Chapter XXXIV. A Late Revenge
 

Ida clung to the possibility of Waymark's paying his usual visit on the Sunday, but she was disappointed. This absence had no reason beyond Waymark's choice. It was the last Sunday but one of the month; a week more, and he must keep his word with Mr. Woodstock. The evil day had been put off, and to what purpose? There had been some scarcely confessed hope. Maud's sudden departure from England, and her strange letter, might perhaps mean a change in her which would bring about his freedom; he himself might possibly be driven by his wretchedness to the point of writing to her in a way which would hasten her decision, if indeed she were doubting.

All was over between Ida and himself, so why undergo the torment of still seeing her. In sending his note to Mr. Woodstock, he was on the point of surrendering the week that remained, and begging that Ida might be told at once, but his hand refused to write the words. Through the week that ensued he had no moment's rest. At night he went to places of amusement, to seek distraction; he wished and dreaded the coming of the Sunday. How would Ida receive the revelation? Should he write to her and try to make her understand him? Yet in that he could scarcely succeed, and failure would bring upon him her contempt. The only safety lay in never seeing or communicating with her again.

Even on Saturday night he had not made up his mind how to act. He went to the theatre, but left before the play was half over, and walked slowly homewards. As he drew near to his lodgings, some one hastened towards him with both hands held out. It was Maud Enderby.

"Oh, I have waited so long! I wanted to see you to-night." She was exhausted with fatigue and distress, and still held his hands, as if needing their support. To Waymark, in his then state of mind, she came like an apparition. He could only look at her in astonishment.

"Last night," she said, "I had a telegram from father. He told me to come back at once; he had had to leave, and mother was alone. I was to call for a letter at a place in the city. I was in time to catch the night boat, and when I got his letter it told me dreadful things. Something has happened which compelled him to leave England at once. He could do nothing, make no arrangements. Mother, he said, had a little money; we must sell everything and manage to live somewhere for a little; he would try to send us what he could. Then I went home. There was a police-officer in the house, and mother had gone away, I can't tell where. Father has done something, and-- Oh, what shall I do? You can help me, can't you?"

Waymark, whom this news overwhelmed with blank despair, could at first say nothing; but the very greatness of the blow gradually produced in him the strength to bear it. He saw that fate had taken the future out of his hands; there was no longer even the appearance of choice. To Maud he must now devote himself, aiding her with all his strength in the present and through the days to come.

"Shall I go back home with you?" he asked, pressing her hands to comfort her, and speaking with the calmness of one who had made up his mind.

"Yes; perhaps mother will have returned. But what shall we do? What will happen to father? Do you know anything of all this?"

"Nothing whatever.

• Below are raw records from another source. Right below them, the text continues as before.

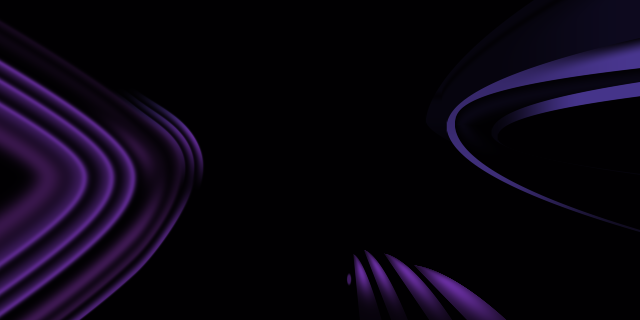
A WebGL 1 fragment shader for this background:

```glsl
precision highp float;
// Glossy violet ribbons on near-black: nested bow-shaped bands on the left,
// a blue-violet swoosh on the right and a fan of petals at the bottom.
// Bands are ridges over a hyperbola level; the swoosh and petals use power curves.
uniform vec2 u_resolution;

#define BACKDROP vec3(0.004, 0.001, 0.008)
#define PURPLE vec3(0.38, 0.17, 0.58)
#define PLUM vec3(0.25, 0.10, 0.33)
#define BLUE_VIOLET vec3(0.28, 0.21, 0.55)
#define NAVY vec3(0.055, 0.042, 0.13)
#define BOW_ROUNDNESS 0.85
#define EDGE 0.004

float bell(float x, float width) {
  return exp(-x * x / (width * width));
}

// Ridge with different softness below and above its peak.
float ridge(float x, float peak, float inner, float outer) {
  return bell(x - peak, x < peak ? inner : outer);
}

float cover(float d) {
  return smoothstep(-0.5 * EDGE, 0.5 * EDGE, d);
}

// Tip position of the bow through p: nested hyperbolas opening to the left.
float bowLevel(vec2 p) {
  float middle = 0.445 + 0.035 * smoothstep(0.42, 0.63, p.x);
  float d = p.y - middle;
  float k = d * (d > 0.0 ? 1.9 : 1.6);
  float c = BOW_ROUNDNESS;
  float q = 1.0 + 2.0 * c;
  return ((1.0 + c) * p.x + sqrt(c * c * p.x * p.x + q * k * k)) / q;
}

vec3 bows(vec2 p) {
  float level = bowLevel(p);
  float upper = smoothstep(0.40, 0.58, p.y);
  float lower = 1.0 - smoothstep(0.25, 0.48, p.y);

  // Broad inner glow, then three bright bands that get tighter outward.
  vec3 col = PLUM * 0.85 * ridge(level, 0.15, 0.045, 0.05);
  for (int i = 0; i < 3; i++) {
    float f = float(i);
    float peak = 0.263 + 0.094 * f - 0.009 * f * f;
    float soft = 0.048 - 0.009 * f;
    col += PURPLE * 0.62 * ridge(level, peak, soft, 0.016 - 0.002 * f);
    col += PURPLE * 0.28 * bell(level - peak, 0.01);
  }

  // Dim outer folds, fuller along the lower side.
  col += PLUM * (0.18 + 0.75 * lower) * ridge(level, 0.505, 0.03, 0.022);
  col += PLUM * (0.30 + 0.35 * lower) * ridge(level, 0.56, 0.02, 0.01);
  col += PLUM * 0.65 * bell(level - 0.465, 0.025) * bell(p.y - 0.53, 0.08);
  col += PURPLE * 0.75 * lower * ridge(level, 0.607, 0.018, 0.005);

  // Fine streaks near the upper right tip.
  float span = upper * (1.0 - smoothstep(0.58, 0.73, p.y));
  for (int i = 0; i < 3; i++) {
    float f = float(i);
    float streak = ridge(level, 0.632 - 0.028 * f, 0.014, 0.004);
    col += mix(PURPLE, BLUE_VIOLET, smoothstep(0.55, 0.7, p.y)) * streak * span * (0.95 - 0.18 * f);
  }
  return col;
}

// Signed distance (positive inside) to a curve opening right from its tip;
// shape holds height and power of the upper side, then of the lower side.
float wing(vec2 p, vec2 tip, vec4 shape) {
  vec2 q = p - tip;
  vec2 s = q.y > 0.0 ? shape.xy : shape.zw;
  float x = max(q.x, 0.0005);
  float h = s.x * pow(x, s.y);
  float slope = h * s.y / x;
  float d = (h - abs(q.y)) / sqrt(1.0 + slope * slope);
  return q.x < 0.0 ? min(d, q.x) : d;
}

vec3 swoosh(vec2 p) {
  float veil = wing(p, vec2(1.331, 0.622), vec4(0.733, 0.61, 0.30, 0.60));
  float outer = wing(p, vec2(1.396, 0.604), vec4(0.357, 0.50, 0.43, 0.53));
  float inner = wing(p, vec2(1.422, 0.609), vec4(0.218, 0.37, 0.438, 0.53));
  float fold = wing(p, vec2(1.536, 0.583), vec4(0.227, 0.45, 0.19, 0.5));
  float hollow = wing(p, vec2(1.555, 0.570), vec4(0.186, 0.45, 0.17, 0.5));
  float upper = smoothstep(0.50, 0.64, p.y);
  float right = smoothstep(1.5, 2.0, p.x);

  // Dark veil above, split by a thin shadow line.
  float crease = p.y - (0.70 + 0.62 * pow(max(p.x - 1.38, 0.0), 0.72));
  float sheen = 0.35 + 0.5 * smoothstep(0.02, -0.10, crease) * right;
  sheen *= 1.0 - 0.7 * bell(crease, 0.012);
  vec3 col = NAVY * cover(veil) * (1.0 - cover(outer)) * sheen * upper;

  // Main ribbon with a soft outer shoulder; it thins to a line below.
  float ribbon = cover(outer) * (1.0 - cover(inner));
  float shoulder = mix(1.0, smoothstep(-0.01, 0.05, outer), right * upper);
  float fade = mix(0.85 - 0.65 * right, 0.75 + 0.25 * right, upper);
  col += BLUE_VIOLET * ribbon * shoulder * fade;

  // Shaded inside and the second, narrower ribbon.
  col += NAVY * 0.5 * cover(inner) * (1.0 - cover(fold)) * bell(inner - 0.035, 0.025) * upper;
  float second = cover(fold) * (1.0 - cover(hollow));
  col += BLUE_VIOLET * second * upper * smoothstep(1.53, 1.82, p.x) * 0.9;
  col += NAVY * 0.3 * second;
  return col;
}

// Petals lean further right and widen along the fan.
vec3 petals(vec2 p) {
  vec3 col = vec3(0.0);
  for (int i = 0; i < 4; i++) {
    float f = float(i);
    vec2 apex = vec2(1.104 + 0.018 * f + 0.015 * f * f, 0.206 + 0.026 * f - 0.0125 * f * f);
    float drop = max(apex.y - p.y, 0.0);
    float left = apex.x + (0.1 + 0.29 * f) * drop;
    float right = apex.x + (0.089 + 0.026 * f + 0.018 * f * f) * pow(drop / 0.208, 0.65);
    float mask = cover(p.x - left) * cover(right - p.x) * cover(apex.y - p.y);
    float across = clamp((p.x - left) / max(right - left, 0.001), 0.0, 1.0);
    float shine = ridge(drop, 0.055, 0.05, 0.065 + 0.02 * f) * (0.35 + 0.65 * bell(across - 0.6, 0.4));
    col = mix(col, PURPLE * (shine + 0.06), mask);
  }
  vec2 bud = (p - vec2(1.091, 0.127)) / vec2(0.008, 0.02);
  return col + PURPLE * 0.6 * (1.0 - smoothstep(0.5, 1.1, length(bud)));
}

void main() {
  vec2 p = gl_FragCoord.xy / u_resolution * vec2(2.0, 1.0);
  gl_FragColor = vec4(BACKDROP + bows(p) + swoosh(p) + petals(p), 1.0);
}
```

Walk with me to the top of the street, and we will take a cab."

She hung upon his arm, trembling violently; and during the drive to Paddington, she lay back with her eyes closed, holding Waymark's hands in her own, which burned with fever. On alighting, they found that Mrs. Enderby had indeed returned; the servant told them so, and at the same time whispered something to Maud. They went up into the drawing-room, and there found Mrs. Enderby lying upon the couch. She could not understand when she was spoken to, but nodded her head and looked at them with large, woebegone, wandering eyes. Every effort to rouse her was vain.

It was a dreadful night.

The early dawn was in the sky when Waymark reached Beaufort Street. With no thought of sleep, he sat down at once and wrote to Mr. Woodstock, relating what had happened. "So, you see," he concluded, "with the end of July has come the decision of my fate, as we agreed it should. If I had seen you to-morrow, as I proposed, I know not what folly I might have been guilty of. Tell Ida everything at once; I shall never see her again. But do you, if you can, he my friend still. I need your help in this horrible situation. Meet me--will you?--at the office to-morrow night, say at eight o'clock."

This letter would reach Tottenham on Monday morning. Waymark went to the office at the hour he had mentioned, and waited till ten o'clock. But Mr. Woodstock had not been in St. John Street Road that day, and the waiting was in vain.

The garden-party had not been without its effect upon Mr. Woodstock. On the following day, when he was sitting again with Ida in the garden, he recurred to the conversation of a week ago, and seemed desirous of leading the girl to speak freely on the subjects which had such power to stir her. Ida had been waiting for this; she rejoiced at the promise it held out, and unburdened her heart. Would he not do yet more for the poor people in his houses I could not their homes in some way be made more fit for human beings? With careful observation of his mood, she led him on to entertain thoughts he had never dreamt of, and before they parted she had all but obtained a promise that he would go over the whole of his property and really see what could be done. Ida's influence over him had by this time become very great; the old man was ready to do much for the sake of pleasing her.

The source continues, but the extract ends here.